Twenty-one percent of Generation Z (also known as Gen Z) – a group that makes up the majority of current college students – identifies as LGBTQ, according to a 2022 Gallup poll.

In the same year, more than 1 in 4 LGBTQ college students considered dropping out because of mental health challenges, a BestColleges survey found. 

With the onslaught of anti-LGBTQ bills and legislation in the past few years, the continued economic struggle for queer youth, and social discrimination, it is vital to create a safer college environment for LGBTQ students.

Ivy Queerspace aims to do just that by being a safe space for Ivy Tech Community College’s LGBTQ students on the Indianapolis campus. 

“We have such a diverse student population in terms of race, age, gender, sexuality – anything that you can think of – and I think we also have a large queer population among our staff and faculty, as well as our students,” Katie Tisdale, an Ivy Indy Dual Credit College Advisor, said. “I think having that representation, like ‘we're here, we're not going anywhere,’ despite certain attitudes or what other people might say on campus and having that safe space on campus is helpful.”

Tisdale is one of three faculty advisors for Ivy Queerspace, including Nathan Moss and Sam Garcia. 

Ivy Queerspace was first founded in the 2016-17 academic year. It saw a great deal of success in terms of turnout. That was, of course, until the COVID-19 pandemic. 

Now, the group’s faculty advisors are looking to rebuild and put Ivy Queerspace back into the hands of Ivy Tech Indianapolis students. Tisdale says they aim to have Ivy Queerspace be as student-led and oriented as possible and want said students to create and conceive events they want to see on our campus. 

“Our main priority has been getting enough students to attend the meetings so we can figure out what the pulse is and what they want to have for the club,” Tisdale said.

The Ivy Queerspace advisors hope to increase their average attendance numbers from seven to 10 students by holding upwards of 10 meetings in the upcoming fall semester. This is double the number of meetings they had this past spring semester. 

Tisdale says although they are looking for a core group of LGBTQ students to take Ivy Queerspace and create the safe space they need, they also want queer students who need that dedicated space only every once in a while to feel like they can just pop in and stop by without being fully committed to the group. 

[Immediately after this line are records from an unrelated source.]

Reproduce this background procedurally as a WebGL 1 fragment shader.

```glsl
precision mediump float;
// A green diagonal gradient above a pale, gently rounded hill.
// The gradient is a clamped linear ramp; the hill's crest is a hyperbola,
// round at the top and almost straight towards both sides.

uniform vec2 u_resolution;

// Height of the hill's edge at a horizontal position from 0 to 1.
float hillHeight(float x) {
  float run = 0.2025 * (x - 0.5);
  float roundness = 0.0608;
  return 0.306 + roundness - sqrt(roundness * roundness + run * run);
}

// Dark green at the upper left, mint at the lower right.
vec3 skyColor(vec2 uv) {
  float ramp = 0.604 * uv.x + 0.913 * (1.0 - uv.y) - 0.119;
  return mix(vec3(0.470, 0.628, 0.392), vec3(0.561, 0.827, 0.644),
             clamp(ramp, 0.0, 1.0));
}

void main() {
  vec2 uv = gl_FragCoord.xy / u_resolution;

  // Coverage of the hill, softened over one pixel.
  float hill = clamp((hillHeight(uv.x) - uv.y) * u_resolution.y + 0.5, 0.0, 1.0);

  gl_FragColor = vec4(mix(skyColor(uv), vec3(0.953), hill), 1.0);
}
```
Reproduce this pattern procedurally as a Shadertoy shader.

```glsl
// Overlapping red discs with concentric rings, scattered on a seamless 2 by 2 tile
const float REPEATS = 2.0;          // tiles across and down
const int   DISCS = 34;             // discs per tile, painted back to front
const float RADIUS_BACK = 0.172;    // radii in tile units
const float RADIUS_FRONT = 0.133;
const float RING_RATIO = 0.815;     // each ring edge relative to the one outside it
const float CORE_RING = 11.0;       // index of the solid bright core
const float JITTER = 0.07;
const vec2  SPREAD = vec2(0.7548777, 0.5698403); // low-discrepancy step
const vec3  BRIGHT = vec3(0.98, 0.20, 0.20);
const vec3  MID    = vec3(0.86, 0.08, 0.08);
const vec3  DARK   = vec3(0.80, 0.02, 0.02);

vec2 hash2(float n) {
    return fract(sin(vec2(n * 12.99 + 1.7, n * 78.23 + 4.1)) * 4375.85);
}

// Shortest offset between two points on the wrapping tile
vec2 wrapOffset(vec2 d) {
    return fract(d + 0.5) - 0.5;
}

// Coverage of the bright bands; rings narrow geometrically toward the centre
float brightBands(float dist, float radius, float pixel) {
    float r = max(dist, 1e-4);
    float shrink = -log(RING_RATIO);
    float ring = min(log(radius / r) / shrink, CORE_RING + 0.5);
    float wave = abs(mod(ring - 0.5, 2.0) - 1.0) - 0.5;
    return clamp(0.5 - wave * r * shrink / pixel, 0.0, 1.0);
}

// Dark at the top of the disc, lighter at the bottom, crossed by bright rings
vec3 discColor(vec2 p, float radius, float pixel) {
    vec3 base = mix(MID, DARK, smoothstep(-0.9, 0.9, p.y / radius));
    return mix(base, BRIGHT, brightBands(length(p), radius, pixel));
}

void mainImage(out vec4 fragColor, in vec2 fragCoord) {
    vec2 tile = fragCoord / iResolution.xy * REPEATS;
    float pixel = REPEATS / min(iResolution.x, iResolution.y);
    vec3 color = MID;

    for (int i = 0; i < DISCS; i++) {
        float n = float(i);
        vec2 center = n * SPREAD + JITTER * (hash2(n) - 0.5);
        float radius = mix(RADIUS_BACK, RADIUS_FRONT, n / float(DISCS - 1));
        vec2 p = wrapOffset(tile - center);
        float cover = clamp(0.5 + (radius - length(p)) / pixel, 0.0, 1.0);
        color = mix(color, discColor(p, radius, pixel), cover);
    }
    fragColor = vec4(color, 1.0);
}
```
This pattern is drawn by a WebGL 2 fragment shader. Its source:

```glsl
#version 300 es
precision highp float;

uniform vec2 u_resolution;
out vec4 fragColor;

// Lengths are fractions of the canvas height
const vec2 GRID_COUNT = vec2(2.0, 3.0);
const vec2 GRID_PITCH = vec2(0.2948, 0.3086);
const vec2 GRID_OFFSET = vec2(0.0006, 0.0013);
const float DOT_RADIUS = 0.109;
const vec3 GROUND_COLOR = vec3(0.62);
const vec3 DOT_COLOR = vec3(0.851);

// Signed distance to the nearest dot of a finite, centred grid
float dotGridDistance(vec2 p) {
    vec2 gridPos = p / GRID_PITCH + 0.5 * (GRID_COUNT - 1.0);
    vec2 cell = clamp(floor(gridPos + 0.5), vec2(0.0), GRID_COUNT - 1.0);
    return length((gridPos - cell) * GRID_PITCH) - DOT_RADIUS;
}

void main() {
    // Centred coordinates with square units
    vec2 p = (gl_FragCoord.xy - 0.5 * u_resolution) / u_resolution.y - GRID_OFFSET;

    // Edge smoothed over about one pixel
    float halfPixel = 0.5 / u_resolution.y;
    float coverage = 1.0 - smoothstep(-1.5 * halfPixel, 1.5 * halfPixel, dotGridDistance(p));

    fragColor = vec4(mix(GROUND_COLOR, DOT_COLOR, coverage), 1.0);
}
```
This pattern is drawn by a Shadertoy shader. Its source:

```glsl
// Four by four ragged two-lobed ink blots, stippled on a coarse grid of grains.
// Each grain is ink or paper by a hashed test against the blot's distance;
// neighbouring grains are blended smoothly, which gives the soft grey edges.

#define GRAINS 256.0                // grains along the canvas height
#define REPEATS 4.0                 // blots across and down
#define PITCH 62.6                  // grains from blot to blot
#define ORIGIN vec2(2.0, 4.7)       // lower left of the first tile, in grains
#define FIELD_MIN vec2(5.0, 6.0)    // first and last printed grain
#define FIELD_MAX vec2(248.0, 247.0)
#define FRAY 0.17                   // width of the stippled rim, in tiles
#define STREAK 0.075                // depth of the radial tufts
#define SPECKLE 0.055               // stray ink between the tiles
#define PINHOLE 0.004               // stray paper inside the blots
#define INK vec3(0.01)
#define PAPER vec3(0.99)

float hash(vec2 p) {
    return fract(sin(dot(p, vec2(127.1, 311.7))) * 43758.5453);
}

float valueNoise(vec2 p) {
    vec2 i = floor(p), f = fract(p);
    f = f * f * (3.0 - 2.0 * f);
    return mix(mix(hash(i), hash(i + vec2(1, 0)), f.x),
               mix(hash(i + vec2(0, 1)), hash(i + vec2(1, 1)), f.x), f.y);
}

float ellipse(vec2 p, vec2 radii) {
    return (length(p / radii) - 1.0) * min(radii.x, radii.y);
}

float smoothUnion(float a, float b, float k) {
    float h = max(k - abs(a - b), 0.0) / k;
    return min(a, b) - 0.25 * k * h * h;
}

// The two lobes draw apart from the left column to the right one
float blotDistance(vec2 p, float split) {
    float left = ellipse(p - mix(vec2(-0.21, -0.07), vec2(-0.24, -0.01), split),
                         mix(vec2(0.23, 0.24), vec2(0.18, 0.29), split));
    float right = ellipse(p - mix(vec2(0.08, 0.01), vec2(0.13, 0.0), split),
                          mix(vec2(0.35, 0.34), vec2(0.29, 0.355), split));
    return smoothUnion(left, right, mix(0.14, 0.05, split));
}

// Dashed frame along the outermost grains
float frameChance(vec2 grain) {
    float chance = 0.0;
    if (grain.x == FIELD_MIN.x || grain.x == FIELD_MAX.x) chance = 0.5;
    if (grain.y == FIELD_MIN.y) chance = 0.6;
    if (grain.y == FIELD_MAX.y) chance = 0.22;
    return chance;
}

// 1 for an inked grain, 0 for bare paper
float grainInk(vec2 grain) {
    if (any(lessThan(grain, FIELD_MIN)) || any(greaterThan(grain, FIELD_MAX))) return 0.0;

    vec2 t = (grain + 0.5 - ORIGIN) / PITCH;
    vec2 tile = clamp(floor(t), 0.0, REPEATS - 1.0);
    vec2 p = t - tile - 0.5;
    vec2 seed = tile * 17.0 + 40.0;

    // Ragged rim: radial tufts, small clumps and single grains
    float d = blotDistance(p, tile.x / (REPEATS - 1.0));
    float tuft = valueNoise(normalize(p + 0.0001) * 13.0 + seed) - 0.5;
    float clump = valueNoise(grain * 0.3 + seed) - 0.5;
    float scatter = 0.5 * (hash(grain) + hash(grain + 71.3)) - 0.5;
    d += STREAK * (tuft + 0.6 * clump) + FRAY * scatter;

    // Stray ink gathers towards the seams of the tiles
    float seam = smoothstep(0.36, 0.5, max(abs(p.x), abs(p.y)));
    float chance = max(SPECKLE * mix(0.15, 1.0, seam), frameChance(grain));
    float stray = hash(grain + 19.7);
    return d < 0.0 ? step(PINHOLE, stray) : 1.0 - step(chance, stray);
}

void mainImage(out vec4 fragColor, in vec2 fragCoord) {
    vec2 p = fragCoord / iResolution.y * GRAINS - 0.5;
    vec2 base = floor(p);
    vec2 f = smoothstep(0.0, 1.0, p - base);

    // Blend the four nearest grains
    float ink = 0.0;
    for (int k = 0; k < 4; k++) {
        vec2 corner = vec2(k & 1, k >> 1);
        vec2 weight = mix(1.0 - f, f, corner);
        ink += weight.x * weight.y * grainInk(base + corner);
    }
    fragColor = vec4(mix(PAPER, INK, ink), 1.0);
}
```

“I think a lot of times with clubs, it feels like a big commitment. We don't want students to feel wrapped in it, even if they only want to attend one meeting. We just want you to know that this is a place where you can relax, meet with like-minded people, and build those on-campus relationships,” Tisdale said. 

If you’re looking to get involved with Ivy Queerspace this summer, look no further than Pride Month. 

The 2023 Indy Pride Parade is right around the corner, and Ivy Queerspace is part of the lineup of those participating. The organization allows anyone – student, staff, or faculty – to walk with them in the parade on Saturday, June 10. 

The parade is from 10 a.m. to 12 p.m., but Ivy Queerspace asks that those walking alongside them arrive early. If you or someone you know is interested in signing up, you can RSVP at

About Ivy Tech Community College

Ivy Tech Community College is Indiana's largest public postsecondary institution and the nation's largest singly accredited statewide community college system, accredited by the Higher Learning Commission. Ivy Tech has campuses throughout Indiana and also serves thousands of students annually online. It serves as the state's engine of workforce development, offering associate degrees, long- and short-term certificate programs, industry certifications, and training that aligns with the needs of the community. The College provides a seamless transfer to other colleges and universities in Indiana, as well as out of state, for a more affordable route to a bachelor's degree.